What are its implications for India?

  • Although Nepal and India have an open border and free mobility of populace across borders; it is China that is increasingly working to take over India’s position of the largest trading partner of Nepal.
  • Nepal conducts a large part of its trade through India and as such is dependent upon India for a route for imports and exports. The Nepal China link will provide an alternative to Nepal from India. It can also serve as a bargaining chip in future negotiations with India.
  • The border blockade during the Madhesi uprising by India had led to cooling of relations between India and Nepal allowing China to further move closer to Nepal.

 

Nepal forms a buffer state between two large powers and as such has to create a balancing act. It is in India’s interest to ensure that it does not act like a Big Brother in its immediate neighbourhood and honour the principles in the Gujral Doctrine.

Plastic Pollution

Paper: General Studies 3

Topic:  Conservation, environmental pollution and degradation, environmental impact assessment

Why in the news?

  • The pristine beaches of the Great Nicobar Island, India’s southernmost territory, are under threat from plastic. A survey of five beaches in the islands recorded the presence of plastic bottles.
  • Sixty of these were analysed and found to be of ‘non-Indian origin,’ according to researchers, whose findings appear in the latest edition of Current Science. Major portion of the litter (40.5%) was of Malaysian origin. It was followed by Indonesia (23.9%) and Thailand (16.3%). Other countries contributed a minor portion
  • About 10 countries including India contributed to the plastic litter on the island. They were Malaysia, Indonesia, Thailand, Singapore, Philippines, Vietnam, India, Myanmar, China and Japan.
  • Only 2.2% of the marine litter was from India.
  • The overwhelming contribution from Indonesia and Thailand was likely due to its proximity to the island; the plastic is likely to have made its way to the island because of water currents via the Malacca Strait, which is a major shipping route.

 

Prelims Specific

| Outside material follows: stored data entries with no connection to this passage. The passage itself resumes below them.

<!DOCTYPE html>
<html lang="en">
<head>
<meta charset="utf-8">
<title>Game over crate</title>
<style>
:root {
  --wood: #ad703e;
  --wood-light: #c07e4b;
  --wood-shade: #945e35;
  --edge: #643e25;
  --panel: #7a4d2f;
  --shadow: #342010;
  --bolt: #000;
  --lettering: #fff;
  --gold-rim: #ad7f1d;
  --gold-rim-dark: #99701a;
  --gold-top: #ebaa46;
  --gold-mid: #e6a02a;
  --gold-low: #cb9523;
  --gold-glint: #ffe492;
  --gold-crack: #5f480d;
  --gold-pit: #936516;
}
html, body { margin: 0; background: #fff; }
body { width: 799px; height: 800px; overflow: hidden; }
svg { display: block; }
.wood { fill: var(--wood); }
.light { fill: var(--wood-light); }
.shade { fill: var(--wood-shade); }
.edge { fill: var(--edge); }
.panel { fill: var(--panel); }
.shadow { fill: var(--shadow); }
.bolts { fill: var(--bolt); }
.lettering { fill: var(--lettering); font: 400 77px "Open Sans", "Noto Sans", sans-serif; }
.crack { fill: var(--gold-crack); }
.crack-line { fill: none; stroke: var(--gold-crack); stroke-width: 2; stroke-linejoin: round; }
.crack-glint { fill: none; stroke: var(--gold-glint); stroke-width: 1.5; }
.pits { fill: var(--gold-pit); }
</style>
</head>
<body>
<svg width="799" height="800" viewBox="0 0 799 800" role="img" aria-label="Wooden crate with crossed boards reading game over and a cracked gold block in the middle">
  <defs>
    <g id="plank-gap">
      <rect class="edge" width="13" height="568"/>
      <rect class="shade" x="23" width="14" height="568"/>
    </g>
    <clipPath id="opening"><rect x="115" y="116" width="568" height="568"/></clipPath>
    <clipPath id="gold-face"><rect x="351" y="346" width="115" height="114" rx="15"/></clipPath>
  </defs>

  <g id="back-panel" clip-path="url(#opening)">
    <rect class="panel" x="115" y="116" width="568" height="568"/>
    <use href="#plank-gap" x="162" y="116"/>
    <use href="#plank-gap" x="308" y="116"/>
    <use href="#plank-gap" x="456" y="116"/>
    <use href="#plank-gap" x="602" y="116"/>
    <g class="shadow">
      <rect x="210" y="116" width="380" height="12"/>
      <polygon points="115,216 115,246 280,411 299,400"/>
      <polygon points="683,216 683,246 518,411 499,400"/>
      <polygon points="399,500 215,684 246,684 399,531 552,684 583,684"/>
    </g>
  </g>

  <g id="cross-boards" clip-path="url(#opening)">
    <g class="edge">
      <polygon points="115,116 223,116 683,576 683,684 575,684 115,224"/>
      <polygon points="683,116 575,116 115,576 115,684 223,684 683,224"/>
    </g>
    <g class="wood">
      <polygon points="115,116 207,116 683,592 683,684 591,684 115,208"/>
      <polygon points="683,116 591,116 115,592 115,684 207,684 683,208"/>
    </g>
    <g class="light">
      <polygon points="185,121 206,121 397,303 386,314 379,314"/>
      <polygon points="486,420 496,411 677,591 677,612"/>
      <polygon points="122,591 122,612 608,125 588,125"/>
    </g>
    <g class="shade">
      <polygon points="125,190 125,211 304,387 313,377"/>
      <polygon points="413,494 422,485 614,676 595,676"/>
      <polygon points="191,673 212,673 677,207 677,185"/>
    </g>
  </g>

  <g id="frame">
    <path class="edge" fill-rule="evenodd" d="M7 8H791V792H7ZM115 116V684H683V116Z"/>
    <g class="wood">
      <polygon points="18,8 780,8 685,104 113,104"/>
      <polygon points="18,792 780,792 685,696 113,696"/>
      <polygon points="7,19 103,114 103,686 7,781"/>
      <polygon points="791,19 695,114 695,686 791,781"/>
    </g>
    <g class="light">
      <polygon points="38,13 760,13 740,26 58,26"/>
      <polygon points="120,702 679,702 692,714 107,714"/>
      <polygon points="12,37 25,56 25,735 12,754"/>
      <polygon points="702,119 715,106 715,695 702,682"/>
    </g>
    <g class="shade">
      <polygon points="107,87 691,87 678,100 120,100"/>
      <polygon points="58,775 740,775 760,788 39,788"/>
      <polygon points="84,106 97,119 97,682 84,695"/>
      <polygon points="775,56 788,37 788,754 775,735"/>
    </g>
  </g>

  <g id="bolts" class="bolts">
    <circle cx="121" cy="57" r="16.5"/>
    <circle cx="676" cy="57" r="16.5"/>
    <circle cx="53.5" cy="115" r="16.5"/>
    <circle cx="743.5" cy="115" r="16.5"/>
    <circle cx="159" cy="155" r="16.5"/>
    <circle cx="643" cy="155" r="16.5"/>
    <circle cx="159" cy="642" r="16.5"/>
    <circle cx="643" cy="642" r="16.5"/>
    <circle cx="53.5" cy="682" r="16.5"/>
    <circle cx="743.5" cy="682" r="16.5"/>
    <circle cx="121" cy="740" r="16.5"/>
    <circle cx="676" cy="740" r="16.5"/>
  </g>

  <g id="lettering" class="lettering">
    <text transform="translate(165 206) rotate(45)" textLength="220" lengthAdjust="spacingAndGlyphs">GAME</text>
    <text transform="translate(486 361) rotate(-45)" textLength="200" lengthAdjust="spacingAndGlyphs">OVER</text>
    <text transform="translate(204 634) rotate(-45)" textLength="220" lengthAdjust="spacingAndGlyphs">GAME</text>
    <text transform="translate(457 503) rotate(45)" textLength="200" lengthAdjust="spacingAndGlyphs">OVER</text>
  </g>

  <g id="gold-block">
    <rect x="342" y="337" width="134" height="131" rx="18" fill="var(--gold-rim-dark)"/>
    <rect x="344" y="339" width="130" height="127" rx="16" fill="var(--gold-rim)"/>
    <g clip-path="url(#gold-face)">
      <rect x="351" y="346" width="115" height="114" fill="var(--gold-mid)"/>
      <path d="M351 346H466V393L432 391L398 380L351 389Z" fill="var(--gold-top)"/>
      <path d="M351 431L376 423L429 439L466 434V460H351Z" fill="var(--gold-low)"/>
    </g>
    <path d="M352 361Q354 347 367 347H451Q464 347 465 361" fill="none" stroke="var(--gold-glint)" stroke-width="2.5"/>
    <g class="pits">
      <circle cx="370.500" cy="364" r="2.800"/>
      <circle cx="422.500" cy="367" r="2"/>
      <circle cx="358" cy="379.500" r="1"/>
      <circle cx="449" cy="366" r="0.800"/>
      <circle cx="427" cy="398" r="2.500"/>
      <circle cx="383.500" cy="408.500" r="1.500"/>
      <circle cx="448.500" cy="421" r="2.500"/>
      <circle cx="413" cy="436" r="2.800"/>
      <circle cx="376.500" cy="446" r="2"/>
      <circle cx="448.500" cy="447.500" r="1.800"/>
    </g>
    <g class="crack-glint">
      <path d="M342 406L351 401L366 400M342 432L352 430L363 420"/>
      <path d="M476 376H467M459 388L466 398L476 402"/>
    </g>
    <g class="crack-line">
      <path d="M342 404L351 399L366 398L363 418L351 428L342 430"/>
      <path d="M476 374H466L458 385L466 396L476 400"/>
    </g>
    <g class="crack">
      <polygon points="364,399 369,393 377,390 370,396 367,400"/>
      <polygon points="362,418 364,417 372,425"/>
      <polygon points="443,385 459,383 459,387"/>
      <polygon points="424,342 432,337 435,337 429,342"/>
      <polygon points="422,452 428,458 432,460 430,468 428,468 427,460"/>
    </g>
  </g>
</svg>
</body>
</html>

  • Joint Military Exercise DHARMA GUARDIAN-219 between India and Japan will be conducted at counter Insurgency and Jungle Warfare School, Vairengte from 19 Oct 2019 to 02 Nov 2019. Indian Army and Japanese Ground Self Defence Forces (JGSDF) comprising 25 soldiers each will participate in the exercise with an aim to share experience gained during various Counter Terrorism Operations in respective Countries.